“The decision to set Black Ice in Donegal was inspired by both the connection that the county has to cars - not just the more thrill-seeking side, but also the widespread passion that is to be found for cars in the county. I’m thinking about the Donegal Rally and the way that young men in particular are to be found spending hours under cars fixing them up and modifying the mass produced into something more individualised.”
While ‘Black Ice’ is set in the world of street racing, Jason says it’s a lot more than “just a car film”.
“It’s got a lot of heart as well. I think the film will absolutely have universal appeal, even though there are probably little bits that will resonate especially with people in Donegal.
“The film is really about a first love, about Alice, what happens to her and how she deals with it.
“We are all very aware that a lot people have lost their lives and families have been destroyed because of the street racing culture. This film certainly doesn’t glamorise it. In fact, the tag line is ‘with black ice, you have no control’.
“The film also reflects the end of the Celtic Tiger and when that all fell apart. It’s very topical. ‘Black Ice’ is a film that operates on a lot of levels.

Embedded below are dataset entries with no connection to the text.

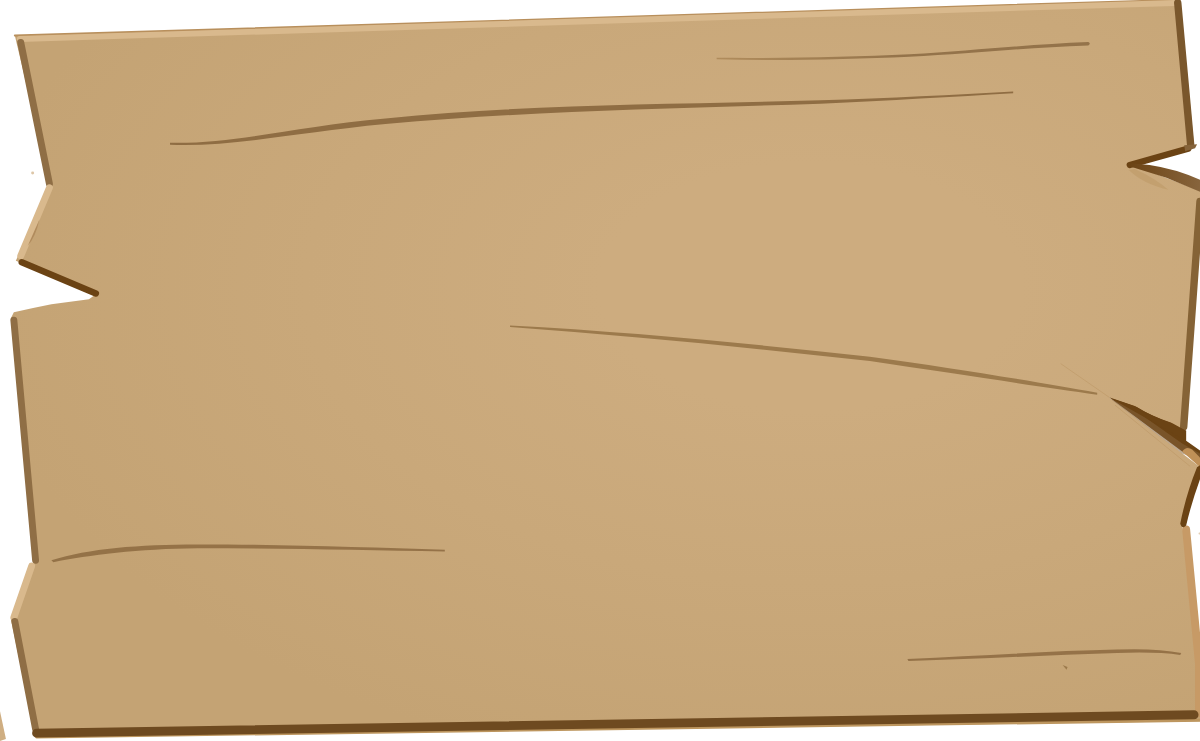
<!DOCTYPE html>
<html lang="en">
<head>
<meta charset="utf-8">
<title>Wooden sign board</title>
<style>
:root {
  --paper: #ffffff;
  --wood-light: #cdac7f;
  --wood-mid: #c9a87a;
  --wood-deep: #c4a374;
  --highlight: #d9b98d;
  --edge: #8f6e45;
  --edge-right: #856336;
  --edge-dark: #6e4a20;
  --crack: #6b4314;
  --grain: #94734a;
  --warm: #c79a66;
}
html, body { margin: 0; background: var(--paper); }
body { width: 1200px; height: 741px; overflow: hidden; }
.sign { display: block; width: 1200px; height: 741px; }
.stop-light { stop-color: var(--wood-light); }
.stop-mid { stop-color: var(--wood-mid); }
.stop-deep { stop-color: var(--wood-deep); }
.stop-grain { stop-color: var(--grain); }
.stop-grain-fade { stop-color: #b08c5c; }
.bevels path, .notches .cut { fill: none; stroke-linecap: round; stroke-linejoin: round; }
.lit { stroke: var(--highlight); }
.shade { stroke: var(--edge); }
.shade-right { stroke: var(--edge-right); }
.dark { stroke: var(--edge-dark); }
.warm { stroke: var(--warm); }
.cut { stroke: var(--crack); }
.crack { fill: var(--crack); }
.grain-dark { fill: #8f6d43; }
.grain-soft { fill: #9c7a4c; }
</style>
</head>
<body>
<svg class="sign" viewBox="0 0 1214 750" preserveAspectRatio="none" role="img" aria-label="Blank weathered wooden board with notched edges">
  <defs>
    <radialGradient id="wood" gradientUnits="userSpaceOnUse" cx="0" cy="0" r="1" gradientTransform="translate(820 290) scale(850 500)">
      <stop class="stop-light" offset="0"/>
      <stop class="stop-light" offset=".25"/>
      <stop class="stop-mid" offset=".6"/>
      <stop class="stop-deep" offset="1"/>
    </radialGradient>
    <linearGradient id="shade-right-top" x1="0" y1="0" x2="0" y2="1">
      <stop offset="0" stop-color="#6e4a20"/>
      <stop offset="1" stop-color="#85623a"/>
    </linearGradient>
    <linearGradient id="notch-shadow" x1="0" y1="0" x2="1" y2="0">
      <stop offset="0" stop-color="#6b4314"/>
      <stop offset="1" stop-color="#87643c"/>
    </linearGradient>
    <linearGradient id="grain-from-left" x1="0" y1="0" x2="1" y2="0">
      <stop class="stop-grain-fade" offset="0"/>
      <stop class="stop-grain" offset=".5"/>
      <stop class="stop-grain" offset="1"/>
    </linearGradient>
  </defs>

  <g class="board">
    <path fill="url(#wood)" d="M15 36 L1194 0 L1208 148 L1143 166 L1214 193 L1214 204 L1198 437 L1122 402 L1213 472 L1196 532 L1214 660 V730 L36 746 L11 627 L32 570 L38 568 L11 322 L14 316 Q32 312 52 308 L90 303 L98 297 L16 264 L51 188 Z"/>
  </g>

  <g class="bevels">
    <path stroke="#b88f5c" stroke-width="2" d="M15 36 L1188 0"/>
    <path class="lit" stroke-width="6" d="M20 39.5 L1188 3"/>
    <path class="shade" stroke="#86633b" stroke-width="7" d="M21 43 L50 186"/>
    <path class="lit" stroke-width="7" d="M50 190 L21 259"/>
    <path fill="#b08b5d" style="fill:#b08b5d" d="M40 222 L28 249 Q36 240 40 222 Z"/>
    <path class="shade" stroke-width="7" d="M14 324 L36 567"/>
    <path class="lit" stroke-width="7" d="M32 573 L14 625"/>
    <path class="shade" stroke-width="7" d="M15 629 L36 738"/>
    <path stroke="#7a572c" stroke-width="7.5" d="M1191.500 3 L1204.500 146"/>
    <path class="shade-right" stroke-width="7.500" d="M1214 204 L1197.500 432"/>
    <path class="warm" stroke-width="8" d="M1200 536 L1213 672 V722"/>
    <path stroke="#bd965f" stroke-width="3" d="M37 746 L1214 729"/>
    <path class="dark" stroke-width="9" d="M37 742 L1208 723.500"/>
  </g>

  <g class="notches">
    <path class="cut" stroke-width="6.500" d="M22 265.500 L97 297"/>
    <path class="cut" stroke-width="6.500" d="M1143 167 L1202 150.500"/>
    <path fill="#85633a" d="M1198 147 L1211 146 L1209 150 L1199 153 Z"/>
    <path fill="#c3a06f" d="M1142 172 Q1156 186 1182 192 Q1168 180 1148 171 Z"/>
    <path fill="url(#notch-shadow)" d="M1141 165 L1163 167 Q1190 171 1214 182 V194 L1180 180 L1145 169 Z"/>
    <path class="crack" d="M1122 402 L1148 411 Q1164 421 1185 428 Q1192 434 1200 436 V446 L1214 456 V468 L1196 457 Z"/>
    <path fill="#85633a" d="M1124 404 L1145 413 L1196 449 L1214 459 V466 L1196 459 Z" opacity=".55"/>
    <path class="crack" d="M1124 403 L1150 412 Q1166 422 1187 429 L1200 436 L1198 445 Z"/>
    <path fill="#bf9057" d="M1196 457 Q1200 451 1206 455 L1214 463 V473 Z"/>
    <path class="crack" d="M1214 471 V485 Q1205 510 1200 532 Q1196 536 1194 530 Q1200 500 1211 473 Z"/>
    <path fill="none" stroke="#b99260" stroke-width=".8" d="M1073 368 L1122 402 M1128 410 L1204 472" opacity=".6"/>
  </g>

  <g class="grain">
    <path fill="url(#grain-from-left)" d="M725 58.500 C790 59 860 58 920 55 C985 51 1040 45 1101 42.500 Q1104 44 1101 46 C1040 48 985 54 920 57.500 C860 60 790 62 725 60 Z"/>
    <path class="grain-dark" d="M172 144.500 C235 146 300 128 390 120 C540 105 680 106 830 101.500 C900 99 965 96 1025 92.500 V94.500 C965 98 900 102 830 105 C680 110 540 112 390 125.500 C300 134 235 149 172 146.500 Z"/>
    <path class="grain-soft" d="M516 329.500 C640 336 760 348 880 361 C970 373 1050 387 1110 397.500 V399.500 C1050 391 970 379 880 365.500 C760 352 640 340 516 331 Z"/>
    <path class="grain-dark" opacity=".9" d="M52 567 C90 555 140 551 200 551 C290 551 370 554 450 556.500 V558.300 C370 557 290 555 200 555 C140 555.500 90 562 54 569 Z"/>
    <path class="grain-dark" opacity=".9" d="M918 667 C990 664 1060 659 1130 657.500 Q1170 656 1195 661 L1194 663 Q1170 659.500 1130 661 C1060 663 990 667 919 669 Z"/>
    <path class="grain-soft" d="M1075 673 L1080 675 L1079 678 Z"/>
  </g>

  <g class="chips" fill="#cfae82">
    <path d="M0 720 L6 748 L0 750 Z"/>
    <circle cx="33" cy="175" r="1.500" opacity=".7"/>
    <circle cx="1213.500" cy="540" r="1" opacity=".6"/>
  </g>
</svg>
</body>
</html>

You can go in with your popcorn and drink and just enjoy it but it’s more likely that the film will make you think.
“My character was often the moral compass for the group, the one who defused situations a lot. Even though he’s not the eldest, he would have been the one the others tended to look up to. It’s a great role.”
Jason’s back in London now. His next film projects are ‘Blacklist’ in London and ‘Nor the Moon by Night in Hawaii’.
He says his main ambition is do keep working on quality projects that he can be proud of. “When you watch a film or your favourite TV show, you can be taken away into another world, forget all about your problems be happy. I really believe that is important and I feel honoured that I can be a part of that.”